*** The records Section Begins ***
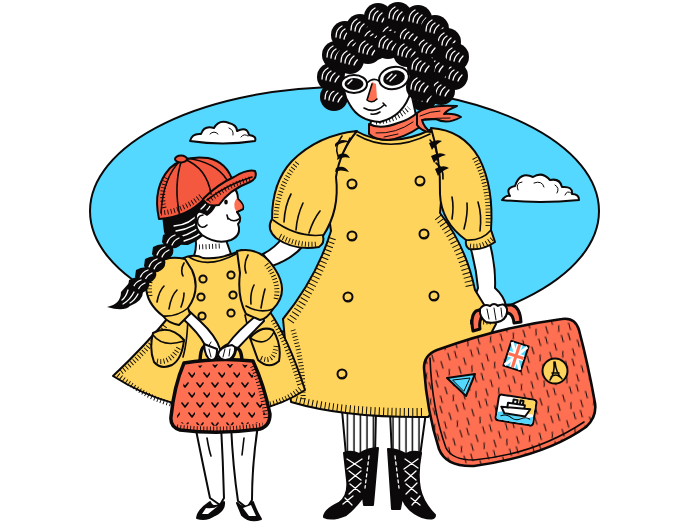
<!DOCTYPE html>
<html lang="en">
<head>
<meta charset="utf-8">
<title>Travellers in yellow coats</title>
<style>
:root{--paper:#fff;--ink:#0b0909;--sky:#54d8ff;--coat:#ffd45c;--red:#ff6f52;--cap:#f4593f}
html,body{margin:0;background:var(--paper);overflow:hidden}
svg{display:block;width:700px;height:523px}
.shape{stroke:var(--ink);stroke-width:2;stroke-linejoin:round;stroke-linecap:round}
.bold{stroke-width:3}
.sky{fill:var(--sky)}
.coat{fill:var(--coat)}
.red{fill:var(--red)}
.cap{fill:var(--cap)}
.skin{fill:var(--paper)}
.ink{fill:var(--ink)}
.line{fill:none;stroke:var(--ink);stroke-width:1.6;stroke-linecap:round;stroke-linejoin:round}
.thin{stroke-width:1}
.hatch{fill:none;stroke:var(--ink);stroke-width:8;stroke-dasharray:1 3.2}
.hatch.fine{stroke-width:5;stroke-dasharray:.9 2.4}
.shine{fill:none;stroke:var(--paper);stroke-width:1.3;stroke-linecap:round}
</style>
</head>
<body>
<svg viewBox="0 0 700 523" role="img" aria-label="A woman with curly hair and a girl in a cap, both in yellow coats, travelling with red luggage">
<defs>
<g id="curl">
<circle class="ink" r="14"/>
<path class="shine" d="M-9 2Q-9-6-3-9M-5 3Q-5-3 0-6M-1 4Q0-1 4-4M4 5Q5 2 8-1"/>
</g>
<g id="button"><circle class="coat shape" r="4.5"/><path class="line thin" d="M-3 3Q1 5 4 1"/></g>
<g id="small-button"><circle class="coat shape" r="3.6" stroke-width="1.5"/></g>
<g id="plait"><path class="ink" d="M-10-5Q0-11 10-4Q12 4 3 8Q-8 9-11 2Z"/><path class="shine" d="M-6 3Q-4-3 2-5M-1 5Q1 0 6-2"/></g>
<pattern id="bag-ticks" width="15" height="20" patternUnits="userSpaceOnUse">
<path class="line" d="M2 3L5 7L8 3M9 13L12 17L15 13"/>
</pattern>
<pattern id="case-grain" width="23" height="26" patternUnits="userSpaceOnUse" patternTransform="rotate(-9)">
<path class="line thin" d="M3 2L4 9M11 10L12 17M19 3L20 10M5 18L6 25M18 19L17 25"/>
</pattern>
<pattern id="stocking-stripes" width="6.5" height="10" patternUnits="userSpaceOnUse"><path d="M3 0V10" stroke="#0b0909" stroke-width="1.5"/></pattern>
<clipPath id="case-clip"><path d="M437 350Q500 327 562 319Q575 317 579 330Q588 364 595 403Q597 417 586 427Q545 456 474 466Q446 467 439 449Q427 412 424 368Q424 355 437 350Z"/></clipPath>
</defs>

<g id="sky">
<ellipse class="sky shape" cx="344.500" cy="211" rx="254.500" ry="124" stroke-width="1.6"/>
<path class="skin shape" stroke-width="1.5" d="M190 141Q192 133 201 134Q204 125 214 128Q219 119 229 123Q237 125 237 131Q247 126 249 135Q257 136 255 141Q223 146 190 141Z"/>
<path class="line thin" d="M210 134Q214 130 218 134M229 128Q234 130 233 135M241 137Q244 133 248 136"/>
<path class="skin shape" stroke-width="1.5" d="M502 200Q506 195 510 196Q505 188 515 186Q520 171 533 177Q542 171 550 180Q560 178 562 187Q573 186 572 194Q579 194 579 200Q540 204 502 200Z"/>
<path class="line thin" d="M518 190Q515 183 522 182M534 183Q542 180 544 187M555 185Q560 188 557 193M565 195Q567 190 571 193"/>
</g>

<g id="woman">
<g id="woman-legs">
<path class="skin shape" d="M342 410H376L375 455H346Z"/>
<path class="skin shape" d="M390 412H426L420 456H392Z"/>
<path d="M342 410H376L375 455H346ZM390 412H426L420 456H392Z" fill="url(#stocking-stripes)"/>
<path class="ink shape" d="M344 453Q351 450 359 454Q368 448 378 448L373 505H364L363 497Q355 508 346 515Q332 521 324 517Q324 510 339 503Q349 496 347 480Z"/>
<path class="ink shape" d="M388 449Q397 449 406 454Q413 450 421 453Q417 474 420 489Q423 503 435 515Q435 521 422 517Q407 511 402 498L400 509H392Z"/>
<path class="shine" d="M347 459L361 468M362 459L347 469M349 471L361 480M361 471L349 481M350 484L360 492M361 483L349 494M345 498L352 505M353 496L343 504M405 459L418 468M418 459L404 469M405 471L416 480M416 471L405 481M406 484L417 493M417 483L406 494M411 498L420 505M420 496L412 505"/>
<path class="shine" stroke-dasharray="3 3" d="M369 456L365 488M395 456L399 488"/>
</g>

<path class="skin shape" d="M283 237Q275 248 263 254L272 266Q292 259 303 246Z"/>
<path class="skin shape" d="M470 246Q476 266 478 288Q471 303 482 314Q483 323 490 321Q497 323 500 319Q508 317 506 306Q504 296 495 288Q496 268 490 244Z"/>

<path id="woman-coat" class="coat shape" d="M356 131Q390 150 432 129Q445 170 440 213Q466 246 475 290L496 324L477 360L428 417Q345 418 291 402L283 319Q317 277 331 231Q327 205 327 184Q335 153 356 131Z"/>
<path class="hatch" d="M332 238Q318 281 290 322"/>
<path class="hatch" d="M296 400Q345 413 425 412"/>
<path class="hatch fine" d="M293 330Q304 365 303 400"/>
<path class="hatch" d="M438 217Q462 248 470 288"/>
<path class="hatch fine" d="M470 322L492 322"/>
<path class="coat shape" d="M357 131Q318 135 292 161Q272 182 272 219Q266 229 276 238Q294 251 319 247Q325 243 323 236Q340 210 336 177Q340 151 357 131Z"/>
<path class="line" d="M273 220Q297 238 323 235M284 222Q285 205 291 194M296 230Q297 216 303 203M309 233Q313 220 320 211M342 136Q334 147 338 156M350 138L344 151"/>
<path class="hatch fine" d="M276 218Q277 187 298 162M280 236Q298 246 317 244"/>
<path class="coat shape" d="M431 128Q463 130 479 158Q494 187 491 230L495 242Q482 251 469 249Q465 246 466 240Q441 222 440 194Q441 160 431 128Z"/>
<path class="line" d="M466 240Q482 241 491 230M452 219Q454 207 452 197M464 229Q468 214 467 203M480 231Q482 215 478 202"/>
<path class="hatch fine" d="M488 226Q490 186 474 157M470 246Q482 248 492 239"/>
<path class="ink" d="M335 144Q341 137 350 142Q340 142 335 147ZM338 155Q346 151 350 158Q342 156 337 160ZM336 168Q344 164 349 172Q340 169 335 172ZM429 143Q436 139 442 141Q435 145 432 150ZM431 156Q440 151 446 155Q437 157 434 163ZM435 169Q443 164 449 168Q441 171 438 176Z"/>
<path class="line" d="M357 135Q390 154 430 134M430 140Q438 148 437 160M436 163Q444 169 443 179"/>
<use href="#button" x="352" y="184"/><use href="#button" x="420" y="181"/>
<use href="#button" x="352" y="236"/><use href="#button" x="424" y="234"/>
<use href="#button" x="348" y="297"/><use href="#button" x="434" y="296"/>
<use href="#button" x="342" y="374"/>

<g id="woman-hair">
<path class="ink" d="M330 62Q336 18 392 14Q446 18 459 65Q447 101 422 105L408 100L350 74Z"/>
<use href="#curl" x="334" y="97"/><use href="#curl" x="331" y="77"/><use href="#curl" x="336" y="55"/><use href="#curl" x="345" y="35"/>
<use href="#curl" x="360" y="28"/><use href="#curl" x="378" y="17"/><use href="#curl" x="398" y="16"/><use href="#curl" x="418" y="19"/>
<use href="#curl" x="435" y="29"/><use href="#curl" x="447" y="42"/><use href="#curl" x="455" y="57"/><use href="#curl" x="454" y="76"/>
<use href="#curl" x="441" y="91"/><use href="#curl" x="423" y="97"/><use href="#curl" x="356" y="49"/><use href="#curl" x="373" y="40"/>
<use href="#curl" x="391" y="36"/><use href="#curl" x="409" y="38"/><use href="#curl" x="427" y="49"/><use href="#curl" x="435" y="67"/><use href="#curl" x="420" y="77"/>
</g>
<path class="skin shape" d="M373 108L370 127Q390 139 417 120L411 92Z"/>
<path class="hatch fine" d="M376 122Q396 121 409 108"/>
<path class="skin shape" d="M344 73Q355 64 366 59Q378 62 387 53Q397 59 405 57Q413 73 411 91Q404 116 380 122Q359 121 350 105Q341 92 344 73Z"/>
<use href="#curl" x="350" y="60"/><use href="#curl" x="368" y="50"/><use href="#curl" x="388" y="45"/><use href="#curl" x="407" y="53"/><use href="#curl" x="421" y="67"/><use href="#curl" x="420" y="87"/>
<path class="red" d="M372 82L367 100Q372 105 377 99L376 84Z"/>
<path class="line" d="M372 84L367 100Q372 104 377 99M364 108Q375 114 384 105M371 114Q376 115 380 112M383 103L386 106"/>
<g id="sunglasses">
<ellipse class="skin shape" cx="354" cy="84" rx="13" ry="9" stroke-width="1.6"/>
<ellipse class="skin shape" cx="394" cy="78" rx="15" ry="11" transform="rotate(-12 394 78)" stroke-width="1.6"/>
<ellipse class="ink" cx="354" cy="84" rx="9.500" ry="6"/>
<ellipse class="ink" cx="394" cy="78" rx="11" ry="7.500" transform="rotate(-12 394 78)"/>
<path class="line" d="M367 83Q373 77 379 81M408 74L413 72"/>
<path class="shine" d="M348 84L352 80M387 79L392 74M390 81L396 75"/>
</g>
<path class="red shape" d="M369 124Q380 130 398 123Q409 120 417 113Q423 118 420 127Q404 138 388 140Q375 140 369 134Z"/>
<path class="red shape" d="M417 113Q428 104 457 106Q447 110 444 114Q454 113 461 117Q447 125 436 119L422 120Q424 128 431 132Q422 132 417 125Z"/>
<path class="line thin" d="M376 133Q396 134 413 122M420 116Q431 111 440 111M424 119Q438 118 450 118M384 137L398 134"/>
</g>

<g id="suitcase">
<path class="red shape bold" d="M473 331Q470 316 476 311Q493 305 512 305Q520 307 521 322L514 323Q513 314 508 313Q494 313 481 318Q479 323 480 329Z"/>
<path class="red" d="M437 350Q500 327 562 319Q575 317 579 330Q588 364 595 403Q597 417 586 427Q545 456 474 466Q446 467 439 449Q427 412 424 368Q424 355 437 350Z"/>
<rect x="420" y="310" width="180" height="160" fill="url(#case-grain)" clip-path="url(#case-clip)"/>
<path class="line" style="stroke-width:2.600" d="M437 350Q500 327 562 319Q575 317 579 330Q588 364 595 403Q597 417 586 427Q545 456 474 466Q446 467 439 449Q427 412 424 368Q424 355 437 350Z"/>
<path class="line" d="M430 358Q432 409 446 448Q452 460 474 460Q536 454 584 422"/>
<path class="skin shape" d="M480 309Q484 303 490 306Q494 302 498 306Q505 302 507 309Q508 317 501 321Q493 324 486 322Q479 317 480 309Z"/>
<path class="line thin" d="M487 309L489 319M494 308L496 320M501 308L502 317"/>
<polygon class="sky shape" points="447,378 475,374 466,396"/>
<polygon class="line thin" points="453,380 470,378 464,391"/>
<g id="flag-sticker" transform="translate(516 356) rotate(18)">
<rect class="sky shape" x="-9" y="-13" width="18" height="26" stroke-width="1.5"/>
<path d="M-8-12L8 12M8-12L-8 12" stroke="#fff" stroke-width="3"/>
<path d="M0-12V12M-8 0H8" stroke="#fff" stroke-width="6"/>
<path d="M0-12V12M-8 0H8" stroke="#ff6f52" stroke-width="3"/>
</g>
<g id="tower-sticker">
<circle class="coat shape" cx="555" cy="371" r="12.500" stroke-width="1.500"/>
<path class="line" d="M554 362Q555 373 550 380M555 362Q556 373 562 379M552 373H559M551 377Q556 373 560 377"/>
</g>
<g id="ship-sticker" transform="translate(516 410) rotate(9)">
<rect class="skin shape" x="-19" y="-13" width="38" height="26" rx="3" stroke-width="1.5"/>
<path class="coat" d="M0-12H16Q18-12 18-9V2H6Z"/>
<path class="sky" d="M-18 5Q-9 1 0 5T18 4V10Q18 12 16 12H-16Q-18 12-18 10Z"/>
<path class="skin shape" stroke-width="1.2" d="M-15-1L14-3L10 5H-11ZM-9-1V-6H8V-3M-4-6V-10H0V-6M3-6V-10H6V-6"/>
<path class="line thin" d="M-14 8Q-9 5-4 8T6 8T15 7"/>
</g>
</g>

<g id="girl">
<g id="girl-legs">
<path class="skin shape" d="M195 425Q203 465 210 498L220 505L224 498Q223 461 221 425ZM231 425Q233 468 238 501L247 508L252 500Q252 464 258 425Z"/>
<path class="ink shape" d="M210 502Q213 510 224 502Q225 510 215 515Q206 521 197 518Q198 510 210 502ZM237 503Q244 511 253 502Q256 511 261 519Q250 523 242 515Z"/>
<path class="skin" d="M206 508Q214 509 218 506L208 514L202 514ZM243 508L251 505L256 516L249 516Z"/>
<path class="line" d="M207 438Q209 450 211 456M244 438L242 455"/>
</g>
<path class="skin shape" d="M194 230Q198 245 194 256Q212 264 231 254L226 240Z"/>
<path class="hatch fine" d="M199 247L221 246"/>
<path id="girl-coat" class="coat shape" d="M181 259Q194 253 203 258Q220 260 242 250L256 268L268 309Q288 337 305 390Q283 405 249 412Q172 414 113 376Q145 346 173 312Z"/>
<path class="hatch fine" d="M118 375Q149 400 176 405M270 404Q289 399 301 388"/>
<path class="hatch fine" d="M165 326Q144 355 120 373M273 320Q290 350 300 386"/>
<path class="line" d="M188 309Q188 340 183 357M245 315Q250 340 259 357M189 257Q208 269 236 254"/>
<path class="coat shape" d="M153 333Q170 324 184 340Q182 359 172 365Q161 370 154 362Q149 349 153 333ZM250 338Q261 325 273 330Q282 345 279 361Q269 370 258 360Z"/>
<path class="line" d="M153 335Q163 348 184 341M250 338Q266 348 274 332"/>
<path class="hatch fine" d="M157 361Q170 364 179 347M261 358Q274 364 276 346"/>
<path class="skin shape" d="M181 317Q199 333 205 345Q205 356 211 359Q219 360 220 349Q216 336 200 321L188 310ZM262 311Q239 329 228 344Q215 350 221 360Q234 363 236 350Q250 335 264 321Z"/>
<path class="line thin" d="M207 349L211 342M212 357L215 348M226 358L229 349M221 354L226 345"/>
<path class="coat shape" d="M185 259Q157 253 147 277Q142 300 163 316Q168 323 179 325L190 314L188 308Q201 290 192 270Z"/>
<path class="coat shape" d="M237 251Q261 246 275 269Q290 292 273 309Q267 319 260 320L246 314Q237 297 240 273Z"/>
<path class="line" d="M163 316Q177 317 188 308M246 306Q260 314 273 309M157 302Q159 291 164 286M169 309Q171 296 177 290M181 307Q184 299 184 293M251 304Q250 293 254 285M261 308Q263 296 265 289M184 263Q180 270 183 276M248 255Q243 264 246 273"/>
<path class="hatch fine" d="M150 296Q147 276 160 263M276 299Q280 282 266 264"/>
<use href="#small-button" x="203" y="279"/><use href="#small-button" x="231" y="275"/>
<use href="#small-button" x="201" y="297"/><use href="#small-button" x="233" y="295"/>
<use href="#small-button" x="202" y="316"/><use href="#small-button" x="231" y="313"/>

<g id="braid">
<path class="ink" d="M162 215Q180 215 204 198Q221 207 217 220Q206 238 188 245Q168 246 164 232Z"/>
<path class="shine" d="M174 226Q190 225 200 212M176 231Q194 229 207 214M179 237Q196 233 208 219M184 241Q199 237 208 226"/>
<use href="#plait" x="173" y="240"/><use href="#plait" x="163" y="252"/><use href="#plait" x="155" y="264"/><use href="#plait" x="146" y="275"/><use href="#plait" x="139" y="285"/>
<path class="ink" d="M129 283L143 292Q143 301 130 306Q124 312 107 307Q121 304 121 292Z"/>
<path class="shine" d="M134 292Q130 300 123 304M138 294Q135 300 130 303M128 290Q126 297 122 300"/>
</g>
<path class="skin shape" d="M205 198Q219 196 232 187Q238 190 238 199Q244 205 243 209L237 212Q243 219 238 224Q242 235 231 240Q217 245 202 235Q195 229 196 220Q194 212 205 208Z"/>
<path class="red" d="M237 198Q245 204 243 209L236 211Q232 204 237 198Z"/>
<path class="line" d="M238 199Q245 205 243 209L237 212M228 218Q233 223 239 219M227 215L228 219M203 215Q196 216 198 224Q202 230 207 225"/>
<ellipse class="ink" cx="226" cy="202" rx="1.800" ry="2.600"/>
<path class="ink" d="M204 196L217 194Q219 208 207 216Q199 210 192 214Z"/>
<path class="shine" d="M201 209Q207 204 208 199M207 210Q211 206 212 200"/>
<g id="cap">
<path class="cap shape" d="M159 219Q152 188 170 168Q184 155 208 158Q227 162 233 182Q221 193 204 199Q188 217 159 219Z"/>
<path class="cap shape" d="M203 199Q218 184 234 177Q247 169 255 171Q258 178 250 182Q229 190 219 205Q206 207 203 199Z"/>
<path class="line" d="M182 159Q173 185 180 217M184 159Q207 168 211 194M181 160Q163 177 161 213M186 158Q216 162 227 180M207 200Q226 185 252 177"/>
<path class="hatch fine" d="M161 213Q183 211 201 196M164 208Q160 190 168 176M206 203Q227 185 250 179"/>
<ellipse class="cap shape" cx="181" cy="159" rx="6" ry="3.500"/>
</g>
<g id="handbag">
<path class="line" style="stroke-width:3.500" d="M200 364Q200 346 206 346M242 361Q241 345 234 349M200 362H242"/>
<path class="red" d="M184 363Q219 357 253 361Q264 385 270 414Q270 426 260 429Q220 435 180 430Q170 427 171 417Q174 386 184 363Z"/>
<path fill="url(#bag-ticks)" d="M187 367Q219 362 250 365L265 413Q264 422 256 423Q220 428 184 424Q176 422 177 416Z"/>
<path class="line" style="stroke-width:3.500" d="M184 363Q219 357 253 361Q264 385 270 414Q270 426 260 429Q220 435 180 430Q170 427 171 417Q174 386 184 363Z"/>
<path class="hatch fine" d="M177 427Q220 432 263 425M266 418Q262 387 252 365"/>
<path class="skin shape" d="M204 344Q205 358 211 360Q217 361 217 349ZM232 345Q219 347 218 355Q221 362 230 359Q236 354 235 347Z"/>
<path class="line thin" d="M209 349L211 357M225 349L223 357M230 349L229 356"/>
</g>
</g>
</svg>
</body>
</html>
*** The records Section Ends ***
Exercise goal: In the listing above, find the line with "453Q351 450 359" and the line with "459L361 468M362 459L347", then reproduce both and every line between them exactly.

Task response:
<path class="ink shape" d="M344 453Q351 450 359 454Q368 448 378 448L373 505H364L363 497Q355 508 346 515Q332 521 324 517Q324 510 339 503Q349 496 347 480Z"/>
<path class="ink shape" d="M388 449Q397 449 406 454Q413 450 421 453Q417 474 420 489Q423 503 435 515Q435 521 422 517Q407 511 402 498L400 509H392Z"/>
<path class="shine" d="M347 459L361 468M362 459L347 469M349 471L361 480M361 471L349 481M350 484L360 492M361 483L349 494M345 498L352 505M353 496L343 504M405 459L418 468M418 459L404 469M405 471L416 480M416 471L405 481M406 484L417 493M417 483L406 494M411 498L420 505M420 496L412 505"/>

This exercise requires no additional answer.